The expected answer is every line from the material below that has the word "wave".

..........

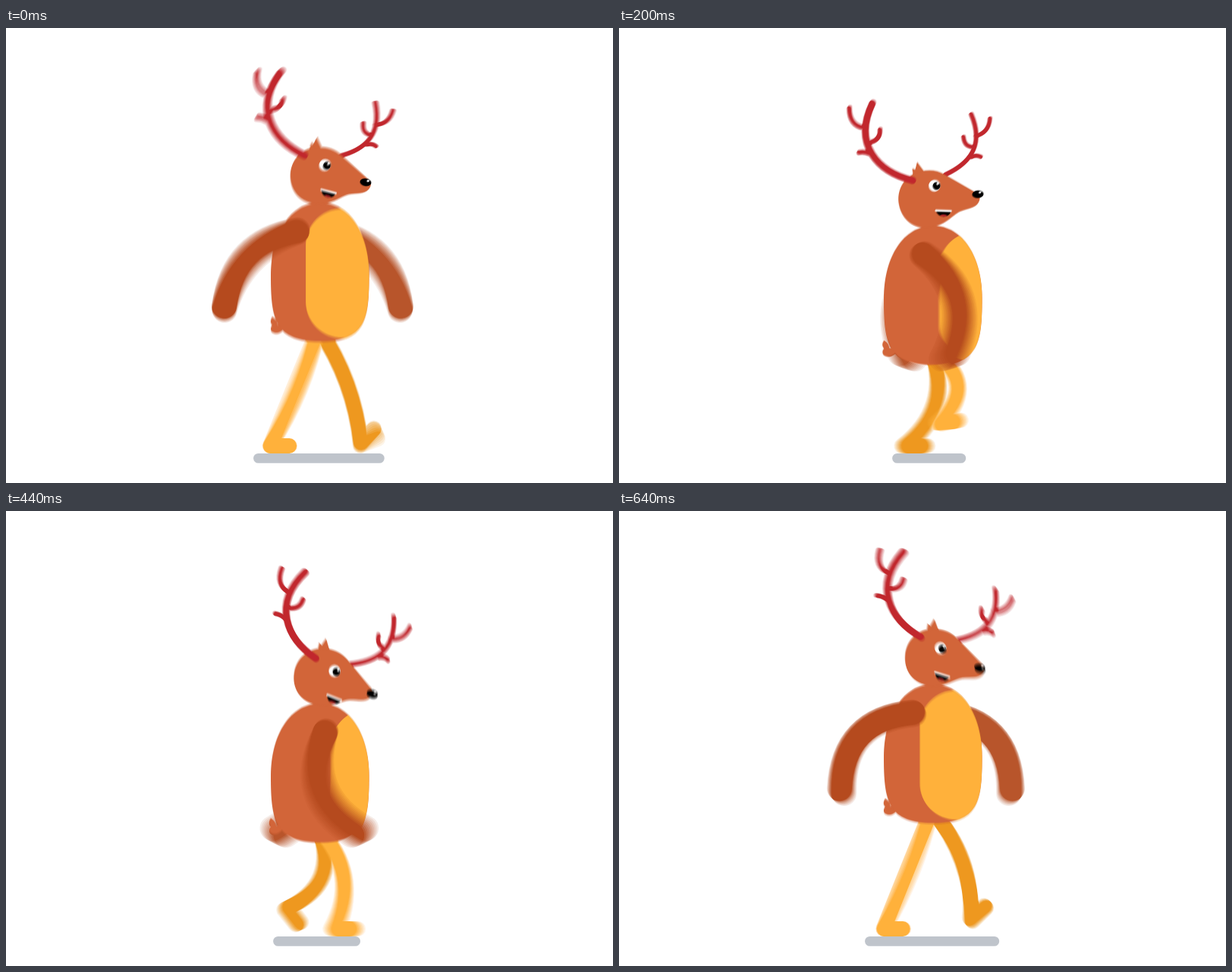
Write an HTML page with a canvas that moves like this. It is 800x600 px and loops after 680 ms.

```html
<!DOCTYPE html>
<html lang="en">
<head>
<meta charset="utf-8">
<title>Walking deer</title>
<style>
  html, body { margin: 0; width: 100%; height: 100%; overflow: hidden; background: #fff; }
  canvas { display: block; }
</style>
</head>
<body>
<canvas id="stage" width="800" height="600"></canvas>
<script>
const W = 800, H = 600;
const LOOP = 680, STEP = 40;
const SHUTTER = 24, SAMPLES = 10;
const LEG_LENGTH = 169, ARM_REACH = 139, FOOT = 25;
const COLOR = {
  skin: '#d26539', nearArm: '#b54a1e', farArm: '#b8552b',
  nearLeg: '#ffb13b', farLeg: '#ee981f', antler: '#c1272d', ground: '#bfc4cb'
};

const stage = document.getElementById('stage').getContext('2d');
const layer = document.createElement('canvas');
layer.width = W;
layer.height = H;
const g = layer.getContext('2d');

const { PI, sin, cos } = Math;
const mod = (a, n) => ((a % n) + n) % n;
const clamp = v => Math.min(1, Math.max(0, v));
const radians = degrees => degrees * PI / 180;
// Cosine over one loop, with its peak at the given time.
const wave = (t, peak) => cos(2 * PI * (t - peak) / LOOP);

// The body dips twice per loop, rising a little faster than it sinks.
function bodyDrop(t) {
  const a = 4 * PI * t / LOOP;
  return 15.5 - 17.5 * cos(a + 0.21 + 0.42 * cos(a - 0.43));
}

const bodyTurn = t => 21 * (1 - wave(t, 0));
const headTilt = t => -0.204 * wave(t, 174);

// The foot swings forward for u in 0..1, then stays on the ground.
function footPose(t) {
  const u = mod(t - 20, LOOP) / 330;
  const lift = u < 1 ? 32 * sin(PI * u ** 0.8) : 0;
  const pitch = u < 0.5
    ? 53 * sin(2 * PI * u)
    : -48 * sin(PI * (u - 0.5)) * clamp((1.03 - u) * 16);
  return {
    x: 403 + 60 * wave(t, 330) + 5 * wave(2 * t, 0),
    y: 551 - lift,
    pitch: radians(pitch)
  };
}

const SHAPE = {
  torso: new Path2D('M414 229C375 229 349 270 349 325C349 385 355 412.5 414 412.5C473 412.5 478.5 385 478.5 325C478.5 270 453 229 414 229Z'),
  tail: new Path2D('M351 380C357 383 357 387 358 390L370 390C366 400 358 403 353 401C348 400 348 393 351 391C348 388 348 384 351 380Z'),
  skull: new Path2D('M411 231C388 231 374.5 214 374.5 194C374.5 172 391 156 412 156C424 156 433 159 441 166L475 196C481 200 483 205 478 211C472 218 462 216 452 218C440 221 432 231 411 231Z'),
  ear: new Path2D('M400 164L401 150L404.500 152.500L409 143L417 160Z'),
  mouth: new Path2D('M415 211L435 216Q432 223 424 222Q416 220 415 211Z'),
  tongue: new Path2D('M419 219.500Q424 217.500 429 221.500Q424 223 419 219.500Z'),
  teeth: new Path2D('M415.500 212L434.500 216.500'),
  antlerNear: new Path2D('M393 167C350 147 325 105 361 57'),
  tinesNear: new Path2D('M343 86C332 82 327 72 330 57M346 107Q362 107 364 93M344 121Q338 117 331 117'),
  antlerFar: new Path2D('M437 168C470 160 495 142 486 97'),
  tinesFar: new Path2D('M486 126Q504 125 509 107M470 124C469 135 474 138 481 140M475 152Q482 150 487 154')
};

function fill(path, color) {
  g.fillStyle = color;
  g.fill(path);
}

function stroke(path, color, width) {
  g.strokeStyle = color;
  g.lineWidth = width;
  g.stroke(path);
}

function oval(x, y, rx, ry, color, angle = 0) {
  g.fillStyle = color;
  g.beginPath();
  g.ellipse(x, y, rx, ry, angle, 0, 2 * PI);
  g.fill();
}

function shifted(x, y, draw) {
  g.save();
  g.translate(x, y);
  draw();
  g.restore();
}

// A curved limb whose middle is pushed sideways by the bend.
function limb(x0, y0, x1, y1, bend) {
  const dx = x1 - x0, dy = y1 - y0, length = Math.hypot(dx, dy);
  const path = new Path2D();
  path.moveTo(x0, y0);
  path.quadraticCurveTo(
    (x0 + x1) / 2 + bend * dy / length,
    (y0 + y1) / 2 - bend * dx / length, x1, y1);
  return path;
}

function drawLeg(t, drop, color) {
  const hipX = 412, hipY = 395 + drop;
  const { x, y, pitch } = footPose(t);
  const slack = LEG_LENGTH ** 2 - (x - hipX) ** 2 - (y - hipY) ** 2;
  const leg = limb(hipX, hipY, x, y, 0.43 * Math.sqrt(Math.max(0, slack)));
  leg.lineTo(x + FOOT * cos(pitch), y + FOOT * sin(pitch));
  stroke(leg, color, 20);
}

function drawArm(t, drop, far) {
  const sway = 21 * (1 - wave(t, 40));
  const swing = radians(-2 - 42 * wave(t, -14));
  const bend = -6 - 64 * Math.tanh(2.2 * wave(t, 545));
  const side = far ? -1 : 1;
  const x = far ? 425 - 0.53 * sway : 382 + sway;
  const y = 267 + drop;
  const arm = limb(x, y,
    x + side * ARM_REACH * sin(swing), y + ARM_REACH * cos(swing), side * bend);
  stroke(arm, far ? COLOR.farArm : COLOR.nearArm, 33);
}

function drawTorso(drop, turn) {
  g.save();
  g.translate(0, drop);
  shifted(-0.06 * turn, 0, () => fill(SHAPE.tail, COLOR.skin));
  fill(SHAPE.torso, COLOR.skin);
  g.clip(SHAPE.torso);
  const belly = new Path2D();
  belly.roundRect(395 + turn, 237, 110, 171, 48);
  fill(belly, COLOR.nearLeg);
  g.restore();
}

function drawHead(t, drop, turn) {
  const tilt = headTilt(t);
  // Face and antlers slide over the skull as the head turns.
  const slide = draw => shifted(0.2 * turn, 14 * tilt + 0.05 * turn, draw);
  g.save();
  g.translate(411, 225 + drop);
  g.rotate(tilt);
  g.translate(-411, -225);
  slide(() => {
    stroke(SHAPE.antlerFar, COLOR.antler, 6);
    stroke(SHAPE.tinesFar, COLOR.antler, 5.5);
  });
  fill(SHAPE.ear, COLOR.skin);
  fill(SHAPE.skull, COLOR.skin);
  slide(() => {
    stroke(SHAPE.tinesNear, COLOR.antler, 6);
    stroke(SHAPE.antlerNear, COLOR.antler, 9);
    oval(420, 179.5, 7.8, 7.8, '#fff');
    oval(422.5, 180.3, 5, 5, '#000');
    oval(424.6, 177.8, 1.7, 1.7, '#fff');
    oval(473.8, 201.8, 7.5, 5, '#000', 0.15);
    oval(477, 200, 1.8, 1.4, '#fff');
    fill(SHAPE.mouth, '#000');
    fill(SHAPE.tongue, COLOR.antler);
    stroke(SHAPE.teeth, '#fff', 2.8);
  });
  g.restore();
}

function drawDeer(t) {
  const drop = bodyDrop(t), turn = bodyTurn(t);
  g.fillStyle = '#fff';
  g.fillRect(0, 0, W, H);
  g.lineCap = g.lineJoin = 'round';
  drawArm(t, drop, true);
  drawLeg(t + LOOP / 2, drop, COLOR.farLeg);
  drawLeg(t, drop, COLOR.nearLeg);
  drawTorso(drop, turn);
  drawArm(t, drop, false);
  drawHead(t, drop, turn);
}

function drawGround(drop) {
  const left = 325 + 1.1 * drop, right = 500 - 1.34 * drop;
  stage.fillStyle = COLOR.ground;
  stage.beginPath();
  stage.roundRect(left, 561, right - left, 12.8, 6.4);
  stage.fill();
}

function render(t) {
  // Motion blur: a running average of poses across the shutter time.
  for (let i = 0; i < SAMPLES; i++) {
    drawDeer(t + SHUTTER * ((i + 0.5) / SAMPLES - 0.5));
    stage.globalAlpha = 1 / (i + 1);
    stage.drawImage(layer, 0, 0);
  }
  stage.globalAlpha = 1;
  drawGround(bodyDrop(t));
}

let shown = -1;
function tick() {
  const t = Math.floor(mod(performance.now() + 1, LOOP) / STEP) * STEP;
  if (t !== shown) render(shown = t);
  requestAnimationFrame(tick);
}
tick();
</script>
</body>
</html>
```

..........

* Solution to the problem *
const wave = (t, peak) => cos(2 * PI * (t - peak) / LOOP);
const bodyTurn = t => 21 * (1 - wave(t, 0));
const headTilt = t => -0.204 * wave(t, 174);
    x: 403 + 60 * wave(t, 330) + 5 * wave(2 * t, 0),
  const sway = 21 * (1 - wave(t, 40));
  const swing = radians(-2 - 42 * wave(t, -14));
  const bend = -6 - 64 * Math.tanh(2.2 * wave(t, 545));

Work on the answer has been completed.